Ok, so I finished Briar Rose by Jane Yolen about a month ago, but I’ve finally got around to posting this review.
First of all, Briar Rose is a novel text under the Standard English Module B – Close Study of Text.
Like The Curious Incident of the Dog in the Night-Time, this novel is a really easy young adult read. It’s straight forward, uses dialogue and not much in the way of complicated symbolism or metaphors. Personally, I found it a bit too simplistic as a text and the fairytale metaphor overused, but that’s probably because I’ve seen it done elsewhere. For example, the idea of fairytales as metaphors has been done before in Supernatural and Buffy, funnily enough. But was using Briar Rose for the Holocaust clever? Possibly, but I didn’t think particularly so.

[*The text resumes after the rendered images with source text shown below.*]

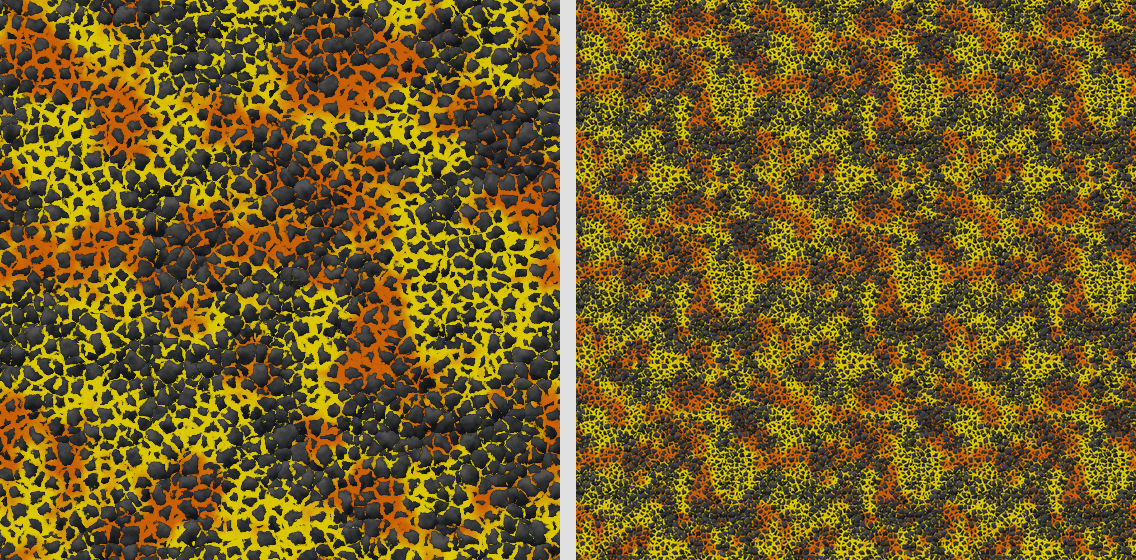
Left, the tile; right, the same tile 3 across and 3 down.
Give the GLSL for this texture, as a three.js fragment shader.

```glsl
// Cooling lava: ragged dark stones on a glowing yellow and orange bed.
// Stones are cells of a wrapped, weighted Voronoi diagram, shrunk by a varying
// gap and roughened by noise; tileable fbm colours the bed between them.

varying vec2 vUv;

const float CELLS = 40.0;          // stones across the canvas
const float JITTER = 0.95;         // irregularity of stone positions
const float SIZE_SPREAD = 0.50;    // difference between large and small stones
const float BEND = 0.65;           // bending of the stone outlines
const float RAGGED = 0.46;         // roughness of the stone edges
const float GAP_MIN = 0.02;        // crack half width, in cells
const float GAP_MAX = 0.23;        // half width where the lava pools
const float EDGE_SOFT = 0.035;     // half width of the edge blend, in cells

const vec3 LAVA_YELLOW = vec3(0.86, 0.78, 0.00);
const vec3 LAVA_ORANGE = vec3(0.79, 0.38, 0.01);
const vec3 STONE_DARK = vec3(0.070, 0.080, 0.090);
const vec3 STONE_LIGHT = vec3(0.340, 0.335, 0.330);
const vec2 LIGHT_DIR = vec2(-0.35, 0.94);

vec3 hash3(vec2 p) {
  vec3 q = fract(p.xyx * vec3(0.1031, 0.1030, 0.0973));
  q += dot(q, q.yxz + 33.33);
  return fract((q.xxy + q.yzz) * q.zyx);
}

// Value noise that repeats after a whole number of cells.
float wrapNoise(vec2 uv, float period, float seed) {
  vec2 p = uv * period;
  vec2 i = floor(p);
  vec2 f = fract(p);
  f = f * f * (3.0 - 2.0 * f);
  vec2 lo = mod(i, period) + seed;
  vec2 hi = mod(i + 1.0, period) + seed;
  float bottom = mix(hash3(lo).x, hash3(vec2(hi.x, lo.y)).x, f.x);
  float top = mix(hash3(vec2(lo.x, hi.y)).x, hash3(hi).x, f.x);
  return mix(bottom, top, f.y);
}

float fbm(vec2 uv, float period, float seed) {
  float sum = 0.0;
  float amp = 0.5;
  for (int k = 0; k < 4; k++) {
    sum += amp * wrapNoise(uv, period, seed);
    period *= 2.0;
    seed += 17.0;
    amp *= 0.5;
  }
  return sum / 0.9375;
}

// Site of a grid cell: xy is its position, z its random size.
vec3 stoneSite(vec2 cell) {
  vec3 h = hash3(mod(cell, CELLS) + 7.0);
  return vec3(cell + 0.5 + (h.xy - 0.5) * JITTER, h.z);
}

float powerDistance(vec2 p, vec3 site) {
  vec2 d = p - site.xy;
  return dot(d, d) - SIZE_SPREAD * site.z * site.z;
}

// Distance to the border of the weighted cell; also returns its site.
float stoneBorder(vec2 p, out vec3 nearest) {
  vec2 base = floor(p);
  float best = 1000.0;
  for (int y = -2; y <= 2; y++) {
    for (int x = -2; x <= 2; x++) {
      vec3 site = stoneSite(base + vec2(float(x), float(y)));
      float d = powerDistance(p, site);
      if (d < best) {
        best = d;
        nearest = site;
      }
    }
  }
  float border = 1000.0;
  for (int y = -2; y <= 2; y++) {
    for (int x = -2; x <= 2; x++) {
      vec3 site = stoneSite(base + vec2(float(x), float(y)));
      float apart = length(site.xy - nearest.xy);
      if (apart > 0.01) {
        border = min(border, (powerDistance(p, site) - best) / (2.0 * apart));
      }
    }
  }
  return border;
}

void main() {
  vec2 uv = vUv;

  // Stone outline: bent cells, a varying gap and fine raggedness
  vec2 bend = vec2(fbm(uv, 60.0, 11.0), fbm(uv, 60.0, 131.0)) - 0.5;
  vec2 p = uv * CELLS + BEND * bend;
  vec3 site;
  float border = stoneBorder(p, site);
  float pool = smoothstep(0.3, 0.7, fbm(uv, 14.0, 53.0));
  float rough = RAGGED * (fbm(uv, 110.0, 211.0) - 0.5);
  float height = border - mix(GAP_MIN, GAP_MAX, pool) + rough;
  float stoneMask = smoothstep(-EDGE_SOFT, EDGE_SOFT, height);

  // Glowing bed, darker beside the stones
  float heat = fbm(uv, 9.0, 307.0) + 0.12 * (fbm(uv, 48.0, 401.0) - 0.5);
  vec3 lava = mix(LAVA_ORANGE, LAVA_YELLOW, smoothstep(0.37, 0.58, heat));
  lava *= mix(0.78, 1.0, smoothstep(0.0, 0.09, -height));

  // Rounded stones lit from above
  float facing = dot(p - site.xy, LIGHT_DIR);
  float grain = fbm(uv, 64.0, 503.0) - 0.5;
  float shade = 0.45 + 0.7 * facing + 0.8 * grain + 0.25 * (site.z - 0.5);
  shade *= mix(0.55, 1.0, smoothstep(0.0, 0.2, height));
  vec3 stone = mix(STONE_DARK, STONE_LIGHT, clamp(shade, 0.0, 1.0));

  gl_FragColor = vec4(mix(lava, stone, stoneMask), 1.0);
}
```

However, what I did enjoy reading about this book was what you learn about the experiences of the Holocaust survivors/victims. Usually, you’d expect a book about the Holocaust to be incredibly grim and horrific, and often you don’t even want to pick up the book! But Yolen’s novel manages to tell the story in a way that is both emotional and horrific, but not entirely repulsive to the faint-hearted reader. In particular, I really enjoyed Potoki’s section of the story, because you get this great insight into ideas about survival and heroism. I felt that Potoki was probably the most ‘fleshed out’ character in the novel.
The other characters, including Becca and Gemma, I found were rather 2D. Becca in particular annoyed me, because she is portrayed in such a good light (rather fairytale-esque obviously) in comparison to her sisters. Also, the ending with Stan was very cliche.
- Good: story of Holocaust and Josef Potoki’s narrative
- Bad: Becca’s characterisation, the Stan/Becca ending
Anyone else have any thoughts on this text?